I’ve seen a spate of stories recently suggesting that a economic recovery is fated to happen by 2013, and whoever wins the Presidential election will be able to claim the mantle of the “recovery President.” This is far too deterministic a take for me. There is such a thing as a business cycle, but to suggest that national policy cannot dislodge it ignores history. Even recent history.
In 2009 it looked as if the next Prime Minister of Britain would be able to take credit for a recovery. Then David Cameron installed an austerity regime and the economy stalled. So there’s no question that the actions of the federal government can and will have an impact on any economic recovery, especially at a time when demand remains slack and monetary policy is at the zero bound, and with a Federal Reserve Board of Governors unwilling to risk inflation even slightly above the target level.
I’m assured by some wags that Obama would not install Cameron-like austerity, and Romney would usher in a tax-side stimulus that, while, clunky, would increase GDP. This ignores the other side of his policy prescriptions, the cap on federal spending, which Jonathan Cohn takes a look at.
Start with some budget math. Romney . . . has vowed that, by 2016, he would cap federal spending at 20 percent of gross domestic product while maintaining defense spending at 4 percent of GDP. That means he would limit all non-defense spending to 16 percent of GDP.
The latest Congressional Budget Office projection suggests that GDP in 2016 will be $19.1 trillion. Sixteen percent of that is about $3.1 trillion. But, based on CBO figures, non-defense spending will be about $3.6 trillion in 2016. So to meet his goals, Romney would have to cut non-defense federal spending in 2016 by roughly $500 billion.

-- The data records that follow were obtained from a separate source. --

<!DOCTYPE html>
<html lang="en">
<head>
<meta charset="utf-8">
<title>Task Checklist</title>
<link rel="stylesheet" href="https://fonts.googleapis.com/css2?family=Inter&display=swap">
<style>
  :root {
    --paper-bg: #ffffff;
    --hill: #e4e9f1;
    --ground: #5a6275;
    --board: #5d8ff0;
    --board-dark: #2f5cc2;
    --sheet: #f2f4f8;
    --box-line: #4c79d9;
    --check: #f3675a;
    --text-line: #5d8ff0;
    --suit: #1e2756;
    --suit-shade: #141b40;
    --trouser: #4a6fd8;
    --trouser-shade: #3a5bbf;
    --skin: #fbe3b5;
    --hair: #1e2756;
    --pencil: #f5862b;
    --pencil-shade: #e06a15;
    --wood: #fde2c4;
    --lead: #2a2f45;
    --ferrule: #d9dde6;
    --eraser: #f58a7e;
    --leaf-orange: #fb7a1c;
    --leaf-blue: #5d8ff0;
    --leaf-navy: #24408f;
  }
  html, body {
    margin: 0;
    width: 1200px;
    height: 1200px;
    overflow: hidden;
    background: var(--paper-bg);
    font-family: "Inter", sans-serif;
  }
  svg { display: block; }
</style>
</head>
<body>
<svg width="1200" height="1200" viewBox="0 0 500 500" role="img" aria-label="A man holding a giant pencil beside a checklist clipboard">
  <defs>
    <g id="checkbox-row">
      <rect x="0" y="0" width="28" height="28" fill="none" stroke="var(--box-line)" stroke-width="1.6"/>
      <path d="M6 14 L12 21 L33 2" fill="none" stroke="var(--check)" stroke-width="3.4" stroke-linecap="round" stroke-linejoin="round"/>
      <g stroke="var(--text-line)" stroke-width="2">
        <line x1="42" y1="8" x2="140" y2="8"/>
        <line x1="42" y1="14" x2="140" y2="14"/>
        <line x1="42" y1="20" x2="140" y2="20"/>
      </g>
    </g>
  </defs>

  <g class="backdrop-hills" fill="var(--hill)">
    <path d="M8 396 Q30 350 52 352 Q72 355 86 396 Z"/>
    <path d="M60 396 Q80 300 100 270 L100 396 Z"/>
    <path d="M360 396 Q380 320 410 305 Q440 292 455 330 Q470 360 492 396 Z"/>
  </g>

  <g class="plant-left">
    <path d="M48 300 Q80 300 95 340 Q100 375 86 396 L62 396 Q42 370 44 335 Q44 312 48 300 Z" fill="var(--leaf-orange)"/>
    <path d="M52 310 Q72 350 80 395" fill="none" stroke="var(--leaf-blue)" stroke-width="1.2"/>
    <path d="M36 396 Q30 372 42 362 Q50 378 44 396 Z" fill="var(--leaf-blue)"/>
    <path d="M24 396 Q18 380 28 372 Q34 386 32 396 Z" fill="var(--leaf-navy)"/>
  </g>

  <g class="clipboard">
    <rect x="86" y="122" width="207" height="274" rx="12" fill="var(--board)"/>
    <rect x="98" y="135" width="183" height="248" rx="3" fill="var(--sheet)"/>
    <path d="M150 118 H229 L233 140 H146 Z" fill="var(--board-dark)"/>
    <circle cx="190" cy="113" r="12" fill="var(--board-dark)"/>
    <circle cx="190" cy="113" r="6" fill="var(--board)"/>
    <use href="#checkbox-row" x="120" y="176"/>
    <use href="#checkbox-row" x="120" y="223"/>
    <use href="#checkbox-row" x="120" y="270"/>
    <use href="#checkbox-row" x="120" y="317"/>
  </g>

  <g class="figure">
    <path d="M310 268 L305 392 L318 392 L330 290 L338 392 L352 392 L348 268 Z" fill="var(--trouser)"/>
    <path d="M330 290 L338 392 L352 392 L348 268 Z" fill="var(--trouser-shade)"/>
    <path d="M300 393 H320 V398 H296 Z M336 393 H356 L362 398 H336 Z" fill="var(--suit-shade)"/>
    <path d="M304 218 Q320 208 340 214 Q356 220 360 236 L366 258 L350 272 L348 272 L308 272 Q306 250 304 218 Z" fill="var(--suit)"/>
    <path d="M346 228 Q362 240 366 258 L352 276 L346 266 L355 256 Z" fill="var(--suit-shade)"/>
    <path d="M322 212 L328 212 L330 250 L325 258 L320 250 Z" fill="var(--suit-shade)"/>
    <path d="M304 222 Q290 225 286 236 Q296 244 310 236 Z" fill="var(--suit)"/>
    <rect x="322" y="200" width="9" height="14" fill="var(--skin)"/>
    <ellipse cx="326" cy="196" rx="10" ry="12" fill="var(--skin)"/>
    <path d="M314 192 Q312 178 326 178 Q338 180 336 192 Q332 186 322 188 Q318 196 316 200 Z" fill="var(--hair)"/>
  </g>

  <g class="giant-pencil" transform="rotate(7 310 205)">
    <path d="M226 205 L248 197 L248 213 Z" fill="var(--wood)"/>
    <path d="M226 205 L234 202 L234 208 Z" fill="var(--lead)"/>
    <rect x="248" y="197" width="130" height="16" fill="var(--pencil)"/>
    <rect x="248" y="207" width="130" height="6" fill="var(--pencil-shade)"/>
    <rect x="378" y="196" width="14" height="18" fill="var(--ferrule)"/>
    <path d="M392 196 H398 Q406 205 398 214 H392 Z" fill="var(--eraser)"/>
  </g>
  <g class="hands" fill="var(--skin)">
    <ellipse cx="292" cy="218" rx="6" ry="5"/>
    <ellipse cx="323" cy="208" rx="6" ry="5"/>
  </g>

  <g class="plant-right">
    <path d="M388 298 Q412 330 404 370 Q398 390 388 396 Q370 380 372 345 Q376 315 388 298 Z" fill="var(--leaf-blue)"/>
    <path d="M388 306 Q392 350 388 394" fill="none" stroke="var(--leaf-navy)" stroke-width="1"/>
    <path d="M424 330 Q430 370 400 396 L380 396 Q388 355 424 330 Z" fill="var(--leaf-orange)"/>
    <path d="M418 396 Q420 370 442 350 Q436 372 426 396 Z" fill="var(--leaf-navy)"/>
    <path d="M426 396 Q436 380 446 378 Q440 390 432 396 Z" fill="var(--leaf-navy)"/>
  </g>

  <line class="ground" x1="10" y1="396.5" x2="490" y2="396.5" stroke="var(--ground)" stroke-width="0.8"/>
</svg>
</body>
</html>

Romney doesn’t deny this. On the contrary, he’s been refreshingly honest on this subject. In the Washington D.C., speech where he laid out his budget vision, he said “we’ll need to find almost $500 billion in savings a year in 2016.” But Romney has not given many details on what that would entail. (Nor did his campaign respond to questions about this from TNR.) Perhaps that’s because the impact of these cuts would scare the bejeezus out of some people.
That works out to a 14.1% reduction in spending within 3 years, and if Social Security and Medicare get exempted, 25%. This cannot get entirely backloaded or washed away with a gimmick. And most important, those cuts would be put on top of the already contractionary federal fiscal policy set to start in Fiscal Year 2013. As Cohn points out, the Center on Budget and Policy Priorities estimates that non-defense discretionary programs will be cut by 17 percent of the current baseline by 2021. Romney wants to add another 14-25% cut to this.

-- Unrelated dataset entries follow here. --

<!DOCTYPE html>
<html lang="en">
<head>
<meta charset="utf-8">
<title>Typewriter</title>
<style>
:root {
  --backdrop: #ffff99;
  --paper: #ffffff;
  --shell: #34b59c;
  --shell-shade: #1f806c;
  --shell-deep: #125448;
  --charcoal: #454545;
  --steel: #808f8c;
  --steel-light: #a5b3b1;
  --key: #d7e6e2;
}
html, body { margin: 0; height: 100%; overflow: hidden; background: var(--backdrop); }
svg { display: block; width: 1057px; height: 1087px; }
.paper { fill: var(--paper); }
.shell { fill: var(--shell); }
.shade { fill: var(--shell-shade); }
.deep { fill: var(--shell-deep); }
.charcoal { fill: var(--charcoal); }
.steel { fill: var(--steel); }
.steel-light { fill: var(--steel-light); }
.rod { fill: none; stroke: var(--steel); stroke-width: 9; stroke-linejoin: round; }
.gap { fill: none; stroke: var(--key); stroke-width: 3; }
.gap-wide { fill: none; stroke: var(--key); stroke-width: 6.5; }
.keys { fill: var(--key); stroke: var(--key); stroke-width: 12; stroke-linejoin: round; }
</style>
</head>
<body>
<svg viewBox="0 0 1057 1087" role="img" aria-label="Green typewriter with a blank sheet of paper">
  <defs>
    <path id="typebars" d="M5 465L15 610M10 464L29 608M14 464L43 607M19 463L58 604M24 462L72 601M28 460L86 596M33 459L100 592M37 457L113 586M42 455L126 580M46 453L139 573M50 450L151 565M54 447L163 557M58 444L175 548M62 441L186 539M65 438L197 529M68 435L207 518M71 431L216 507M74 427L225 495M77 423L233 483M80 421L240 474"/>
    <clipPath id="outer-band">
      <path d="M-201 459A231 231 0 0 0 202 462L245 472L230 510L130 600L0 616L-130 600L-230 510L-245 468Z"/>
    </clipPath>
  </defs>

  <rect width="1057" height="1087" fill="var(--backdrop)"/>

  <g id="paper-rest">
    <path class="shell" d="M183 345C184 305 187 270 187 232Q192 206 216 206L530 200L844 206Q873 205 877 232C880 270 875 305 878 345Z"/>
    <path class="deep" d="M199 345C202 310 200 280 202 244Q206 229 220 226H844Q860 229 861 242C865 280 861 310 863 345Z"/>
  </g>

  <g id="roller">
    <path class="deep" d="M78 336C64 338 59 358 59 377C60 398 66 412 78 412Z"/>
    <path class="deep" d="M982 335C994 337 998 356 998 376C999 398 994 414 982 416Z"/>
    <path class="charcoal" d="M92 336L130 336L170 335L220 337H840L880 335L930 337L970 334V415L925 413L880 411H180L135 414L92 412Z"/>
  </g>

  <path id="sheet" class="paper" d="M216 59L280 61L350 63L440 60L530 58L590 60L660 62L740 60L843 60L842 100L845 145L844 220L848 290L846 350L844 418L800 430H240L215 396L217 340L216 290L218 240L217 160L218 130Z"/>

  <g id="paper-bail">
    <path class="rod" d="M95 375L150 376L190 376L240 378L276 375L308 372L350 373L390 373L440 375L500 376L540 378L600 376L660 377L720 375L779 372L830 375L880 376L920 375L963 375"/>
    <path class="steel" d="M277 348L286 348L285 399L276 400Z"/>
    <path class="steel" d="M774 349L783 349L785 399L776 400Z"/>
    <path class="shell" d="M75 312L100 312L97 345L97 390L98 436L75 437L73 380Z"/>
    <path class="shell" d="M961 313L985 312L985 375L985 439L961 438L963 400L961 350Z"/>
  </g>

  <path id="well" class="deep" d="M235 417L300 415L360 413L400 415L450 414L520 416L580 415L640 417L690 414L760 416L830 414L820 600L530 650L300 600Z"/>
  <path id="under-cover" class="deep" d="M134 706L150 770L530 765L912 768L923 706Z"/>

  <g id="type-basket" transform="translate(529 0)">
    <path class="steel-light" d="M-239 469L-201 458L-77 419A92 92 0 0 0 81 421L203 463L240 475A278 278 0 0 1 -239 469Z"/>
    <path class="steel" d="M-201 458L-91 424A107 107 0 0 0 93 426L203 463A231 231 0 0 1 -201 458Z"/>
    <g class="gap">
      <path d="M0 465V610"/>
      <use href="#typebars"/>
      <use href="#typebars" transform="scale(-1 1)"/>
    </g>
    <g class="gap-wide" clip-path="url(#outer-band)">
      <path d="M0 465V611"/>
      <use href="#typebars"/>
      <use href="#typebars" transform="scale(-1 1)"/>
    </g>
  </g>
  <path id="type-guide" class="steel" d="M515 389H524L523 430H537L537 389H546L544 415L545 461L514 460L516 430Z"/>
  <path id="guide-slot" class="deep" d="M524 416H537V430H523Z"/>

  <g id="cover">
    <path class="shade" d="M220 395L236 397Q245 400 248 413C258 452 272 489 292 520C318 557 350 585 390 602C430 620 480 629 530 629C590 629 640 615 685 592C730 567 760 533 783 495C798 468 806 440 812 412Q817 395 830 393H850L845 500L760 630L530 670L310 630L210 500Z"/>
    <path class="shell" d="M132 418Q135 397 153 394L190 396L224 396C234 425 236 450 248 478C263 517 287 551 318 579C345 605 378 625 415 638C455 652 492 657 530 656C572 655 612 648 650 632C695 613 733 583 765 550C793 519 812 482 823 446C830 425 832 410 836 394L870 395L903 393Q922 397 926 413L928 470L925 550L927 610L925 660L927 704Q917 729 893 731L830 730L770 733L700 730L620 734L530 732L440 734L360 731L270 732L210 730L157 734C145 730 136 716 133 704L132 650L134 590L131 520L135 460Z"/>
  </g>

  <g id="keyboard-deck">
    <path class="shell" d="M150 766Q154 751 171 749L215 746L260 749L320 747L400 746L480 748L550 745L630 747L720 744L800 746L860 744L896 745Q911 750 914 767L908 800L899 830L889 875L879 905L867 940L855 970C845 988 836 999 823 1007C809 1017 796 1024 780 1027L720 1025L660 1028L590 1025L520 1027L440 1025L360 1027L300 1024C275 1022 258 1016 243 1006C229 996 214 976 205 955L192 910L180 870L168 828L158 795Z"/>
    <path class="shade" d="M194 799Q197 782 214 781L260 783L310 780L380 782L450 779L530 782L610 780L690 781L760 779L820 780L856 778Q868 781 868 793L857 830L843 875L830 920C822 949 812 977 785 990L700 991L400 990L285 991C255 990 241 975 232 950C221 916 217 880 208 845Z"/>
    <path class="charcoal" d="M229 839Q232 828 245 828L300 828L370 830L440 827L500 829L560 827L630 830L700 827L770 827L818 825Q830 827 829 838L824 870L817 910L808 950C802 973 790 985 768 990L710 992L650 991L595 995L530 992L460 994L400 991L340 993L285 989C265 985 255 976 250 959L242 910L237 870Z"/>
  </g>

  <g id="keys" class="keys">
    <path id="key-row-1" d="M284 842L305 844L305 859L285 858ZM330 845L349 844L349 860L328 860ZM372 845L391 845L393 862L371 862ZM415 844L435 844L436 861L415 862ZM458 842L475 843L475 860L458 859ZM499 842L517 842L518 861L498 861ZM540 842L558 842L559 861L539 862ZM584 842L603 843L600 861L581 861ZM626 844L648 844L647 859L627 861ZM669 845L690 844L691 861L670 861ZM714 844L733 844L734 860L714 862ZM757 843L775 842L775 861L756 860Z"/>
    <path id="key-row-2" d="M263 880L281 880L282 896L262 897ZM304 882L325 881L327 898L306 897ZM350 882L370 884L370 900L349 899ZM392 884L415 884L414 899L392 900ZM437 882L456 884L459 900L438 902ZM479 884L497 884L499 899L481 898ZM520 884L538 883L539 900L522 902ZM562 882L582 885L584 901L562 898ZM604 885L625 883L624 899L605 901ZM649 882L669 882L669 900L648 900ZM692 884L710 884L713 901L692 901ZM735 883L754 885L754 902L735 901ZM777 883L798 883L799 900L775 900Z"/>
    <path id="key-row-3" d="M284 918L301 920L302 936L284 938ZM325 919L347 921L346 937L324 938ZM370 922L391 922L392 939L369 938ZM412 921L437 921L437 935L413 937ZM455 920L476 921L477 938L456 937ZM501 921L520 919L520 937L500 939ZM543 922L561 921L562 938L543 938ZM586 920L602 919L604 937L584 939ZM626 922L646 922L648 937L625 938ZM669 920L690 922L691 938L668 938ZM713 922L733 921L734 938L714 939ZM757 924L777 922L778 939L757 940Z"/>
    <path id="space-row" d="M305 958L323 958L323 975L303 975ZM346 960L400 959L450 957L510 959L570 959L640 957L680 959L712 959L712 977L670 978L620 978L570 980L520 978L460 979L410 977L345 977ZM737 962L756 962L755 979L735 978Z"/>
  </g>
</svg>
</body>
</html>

The cuts we will already experience in FY 2013 will reduce GDP by as much as 1.5% according to a recent analysis from Goldman Sachs. So any tax cuts would have to make up for all of this. Only it can’t, because Romney would also pursue a balanced budget, meaning that the tax cuts will have to get offset somewhere else. And all of this budget-related stuff can get done through reconciliation – it’s what reconciliation was designed to accomplish – so if Romney has a Republican Congress (and if he wins, presumably it will be a good night for the GOP), he won’t have much problem getting his budget vision through.
So no, I don’t think that there’s an automatic recovery waiting for the next Presidential term, and that the next President need only bask in the glory of falling unemployment rates. Lots of decisions between now and then will set the course ahead.